[Collected data]

========

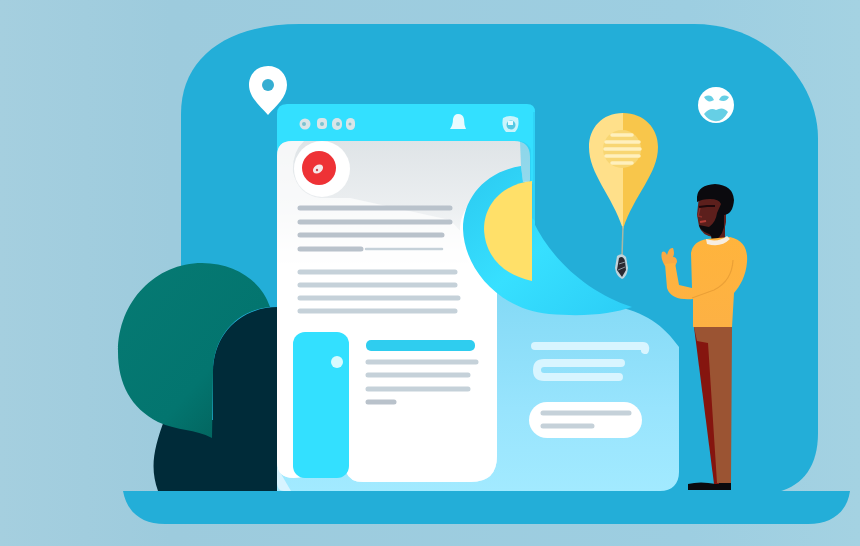
<!DOCTYPE html>
<html lang="en">
<head>
<meta charset="utf-8">
<title>Web page illustration</title>
<style>
:root {
  --sky: #a1cfe0;
  --blue: #23aed8;
  --cyan: #33e0ff;
  --ice: #9ce7ff;
  --white: #fff;
  --line: #c5d1d9;
  --line-dark: #b9c2cb;
  --red: #ee3236;
  --yellow: #ffe069;
  --amber: #f8c64b;
  --orange: #ffb03b;
  --teal: #03756f;
  --navy: #002b39;
  --skin: #5c1f1c;
  --ink: #0b0a0e;
  --trousers: #9b5433;
  --trousers-dark: #85150f;
}
html, body { margin: 0; height: 100%; overflow: hidden; background: var(--sky); }
svg { display: block; width: 860px; height: 546px; }
.text-lines { fill: none; stroke: var(--line); stroke-width: 5; stroke-linecap: round; }
.text-lines.dark { stroke: var(--line-dark); }
.white { fill: var(--white); }
.cyan { fill: var(--cyan); }
.blue { fill: var(--blue); }
</style>
</head>
<body>
<svg viewBox="0 0 860 546" role="img" aria-label="A man gestures towards a large web page with a curled corner, map pins, a balloon and a bush">
  <defs>
    <linearGradient id="sky" x1="0" x2="1">
      <stop offset="0" stop-color="#a5cfdf"/>
      <stop offset=".2" stop-color="#9dcbdd"/>
      <stop offset=".8" stop-color="#9dcee1"/>
      <stop offset="1" stop-color="#a4d2e2"/>
    </linearGradient>
    <linearGradient id="page-shade" x1="0" y1="0" x2="0" y2="1">
      <stop offset="0" stop-color="#dfe4e7"/>
      <stop offset=".2" stop-color="#eceff1"/>
      <stop offset=".36" stop-color="#fff"/>
    </linearGradient>
    <linearGradient id="curl" x1="0" y1="0" x2="1" y2="1">
      <stop offset="0" stop-color="#2bc9f0"/>
      <stop offset=".5" stop-color="#37e0ff"/>
      <stop offset="1" stop-color="#2ccdf6"/>
    </linearGradient>
    <linearGradient id="under-page" x1="0" y1="0" x2="0" y2="1">
      <stop offset="0" stop-color="#83d9f5"/>
      <stop offset=".6" stop-color="#98e4fd"/>
      <stop offset="1" stop-color="#a2eaff"/>
    </linearGradient>
    <linearGradient id="bush" x1="0" y1="0" x2="1" y2="1">
      <stop offset="0" stop-color="#067a73"/>
      <stop offset=".6" stop-color="#03756f"/>
      <stop offset="1" stop-color="#025953"/>
    </linearGradient>
    <linearGradient id="sweater" x1="0" y1="0" x2="0" y2="1">
      <stop offset="0" stop-color="#ffb43c"/>
      <stop offset="1" stop-color="#fdb144"/>
    </linearGradient>
    <clipPath id="balloon-shape">
      <path d="M623 113C602 113 589 128 589 147C589 174 612 195 623 229C634 195 658 174 658 147C658 128 644 113 623 113Z"/>
    </clipPath>
  </defs>

  <g id="backdrop">
    <rect width="860" height="546" fill="url(#sky)"/>
    <path class="blue" d="M181 491V114C181 58 226 24 300 24H694C768 24 818 82 818 138V433C818 465 804 485 778 492Z"/>
    <path fill="url(#sky)" d="M170 380H181V491H170Z"/>
    <path class="blue" d="M123 491H850C847 512 832 524 808 524H165C141 524 127 512 123 491Z"/>
  </g>

  <g id="bushes">
    <path fill="var(--navy)" d="M158 491C150 468 153 450 165 418L213 420V372C213 334 241 307 278 307V491Z"/>
    <path fill="url(#bush)" d="M212 438C195 429 178 431 158 422C131 408 118 384 118 352C118 301 156 263 202 263C236 263 262 282 270 307C237 310 213 336 213 372Z"/>
  </g>

  <g id="under-sheet">
    <path fill="url(#under-page)" d="M277 462V491H660C672 491 679 484 679 472V347C664 326 645 311 612 306L494 286L480 462Z"/>
    <path fill="#d8f4ff" d="M277 467L291 491H284C279 491 277 487 277 482Z"/>
    <g fill="none" stroke="#d8f5ff" stroke-width="8" stroke-linecap="round">
      <path d="M535 346H643Q646 346 645 350"/>
      <path d="M621 363H544Q537 363 537 370Q537 377 544 377H619"/>
    </g>
    <rect class="white" x="529" y="402" width="113" height="36" rx="18"/>
    <path class="text-lines" d="M543 413H629M543 426H592"/>
  </g>

  <g id="browser-page">
    <path class="cyan" d="M277 160V114Q277 104 287 104H527Q535 104 535 112V225L500 250V160Z"/>
    <path fill="url(#page-shade)" d="M277 156Q277 141 292 141H514Q530 141 530 157V180L497 280V456Q497 482 471 482H363Q350 482 346 472L294 478Q277 478 277 462Z"/>
    <path class="white" d="M277 156Q277 141 292 141H304Q292 152 293 172Q298 195 320 198H350L450 220L497 270V456Q497 482 471 482H363Q350 482 346 472L294 478Q277 478 277 462Z" opacity=".7"/>
    <path class="white" d="M466 209C452 230 462 272 497 293V240Z"/>
  </g>

  <g id="toolbar">
    <g fill="#d9e5e8">
      <circle cx="305" cy="124" r="5.5"/>
      <rect x="317" y="118" width="10" height="11" rx="4"/>
      <rect x="332" y="118" width="10" height="12" rx="5"/>
      <rect x="346" y="118" width="9" height="12" rx="4.5"/>
    </g>
    <g fill="#7cc2cf">
      <circle cx="304" cy="124" r="2"/>
      <circle cx="322" cy="124" r="2"/>
      <circle cx="338" cy="124" r="2"/>
      <circle cx="350" cy="124" r="1.5"/>
    </g>
    <path fill="#e9fbff" d="M450 129Q453 125 453 119Q454 114 458 114Q463 114 464 119Q464 125 466 129Z"/>
    <path fill="#c9f4fc" d="M503 118Q510 114 518 118Q520 127 515 132H506Q501 127 503 118Z"/>
    <circle cx="511" cy="125" r="4.5" fill="#55c9e3"/>
    <path fill="#e9fbff" d="M508 121H513V125H508Z"/>
  </g>

  <g id="badge">
    <ellipse class="white" cx="322" cy="169" rx="28" ry="28"/>
    <circle cx="319" cy="168" r="17" fill="var(--red)"/>
    <ellipse cx="318" cy="169" rx="5.5" ry="4" fill="#f5e9ea" transform="rotate(-35 318 169)"/>
    <circle cx="317" cy="170" r="1.2" fill="#c84b50"/>
  </g>

  <g id="page-text">
    <path class="text-lines dark" d="M300 208H450M300 222H450M300 235H442M300 249H361"/>
    <path class="text-lines" stroke-width="2" style="stroke-width:2.5" d="M366 249H442"/>
    <path class="text-lines" d="M300 272H455M300 285H455M300 298H458M300 311H455"/>
    <rect class="cyan" x="293" y="332" width="56" height="146" rx="12"/>
    <circle cx="337" cy="362" r="6" fill="#d8fbff"/>
    <rect fill="#2fcdef" x="366" y="340" width="109" height="11" rx="5"/>
    <path class="text-lines" d="M368 362H476M368 375H468M368 389H468"/>
    <path class="text-lines dark" d="M368 402H394"/>
  </g>

  <g id="curled-corner">
    <path fill="url(#curl)" d="M521 166C484 172 463 199 463 229C464 268 498 309 549 314C585 317 612 314 632 307C589 293 552 261 533 221V182H523Z"/>
    <path fill="#2bc4ec" d="M521 166L523 182Q529 181 533 184V112H535V221L531 217V150Q529 143 520 141Z" opacity=".45"/>
    <path fill="var(--yellow)" d="M532 181C502 184 484 205 484 229C485 256 503 275 532 281Z"/>
  </g>

  <g id="map-pin">
    <path class="white" d="M268 66C257 66 249 74 249 85C249 97 260 106 268 115C276 106 287 97 287 85C287 74 279 66 268 66Z"/>
    <circle cx="268" cy="85" r="6" fill="#35aed2"/>
  </g>

  <g id="round-face">
    <circle class="white" cx="716" cy="105" r="18"/>
    <g fill="#66cfe5">
      <path d="M704 97Q711 93 714 100Q708 104 704 97Z"/>
      <path d="M719 100Q722 93 729 97Q726 103 719 100Z"/>
      <path d="M704 114Q710 107 716 110Q723 106 728 112Q722 123 714 121Q708 120 704 114Z"/>
    </g>
  </g>

  <g id="balloon">
    <g clip-path="url(#balloon-shape)">
      <rect x="588" y="112" width="36" height="118" fill="#ffe08a"/>
      <rect x="623" y="112" width="36" height="118" fill="var(--amber)"/>
    </g>
    <circle cx="622" cy="149" r="19" fill="#f8d673"/>
    <path d="M612 135H632M606 142H639M605 149H640M606 156H639M612 163H632" fill="none" stroke="#fff0bd" stroke-width="3.5" stroke-linecap="round"/>
    <path d="M623 226L622 256" stroke="#a9b8a3" stroke-width="1.5"/>
    <path fill="#bfd3da" d="M617 256Q622 252 626 257L628 268Q627 277 622 279Q616 276 615 268Z"/>
    <path fill="#2a2931" d="M619 258Q623 255 625 261L626 270L622 277L617 270Z"/>
    <path d="M619 264L625 262M618 270L625 267" stroke="#8a97a0"/>
  </g>

  <g id="man">
    <path fill="var(--ink)" d="M688 484Q700 481 716 484V483H731V490H688Z"/>
    <path fill="var(--trousers-dark)" d="M694 327H712L719 484H714Z"/>
    <path fill="var(--trousers)" d="M694 327H732L731 483H717L708 343L697 341Z"/>
    <path fill="var(--skin)" d="M710 225H725V243H712Z"/>
    <path fill="var(--skin)" d="M699 196H726V222Q724 236 714 237Q702 236 699 226L697 215Z"/>
    <path fill="var(--ink)" d="M697 197Q698 185 715 184Q733 185 734 200Q733 214 724 215V227Q721 240 711 241Q713 236 709 234Q700 231 699 225L709 227Q716 222 717 213L721 204Q719 199 710 199Q702 199 697 202Z"/>
    <path d="M699 207L707 206H715" fill="none" stroke="#1d080b" stroke-width="2"/>
    <path d="M700 208L698 216L702 217" fill="none" stroke="#8d302b" stroke-width="1.3"/>
    <path d="M700 222L706 221" stroke="#b53c36" stroke-width="2"/>
    <path fill="#f7a944" d="M665 266Q660 258 662 252Q665 250 667 255Q669 247 673 248Q675 253 673 257Q677 257 677 262L674 268Z"/>
    <path fill="url(#sweater)" d="M665 264L675 263L679 285L692 288L691 253Q693 241 707 239L730 237C744 240 748 250 747 262C746 276 740 286 734 293L732 327H693V299C681 300 670 298 667 288Z"/>
    <path d="M733 260Q732 281 714 290L692 298" fill="none" stroke="#eba036" stroke-width="1.2"/>
    <path fill="#f7eee0" d="M706 239Q718 243 727 236L730 239Q721 248 707 244Z"/>
  </g>
</svg>
</body>
</html>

========

**How to complete this task**
Lines that hold "shade" are the ones to copy, so pick each out from the data.

**Answer box**
    <linearGradient id="page-shade" x1="0" y1="0" x2="0" y2="1">
    <path fill="url(#page-shade)" d="M277 156Q277 141 292 141H514Q530 141 530 157V180L497 280V456Q497 482 471 482H363Q350 482 346 472L294 478Q277 478 277 462Z"/>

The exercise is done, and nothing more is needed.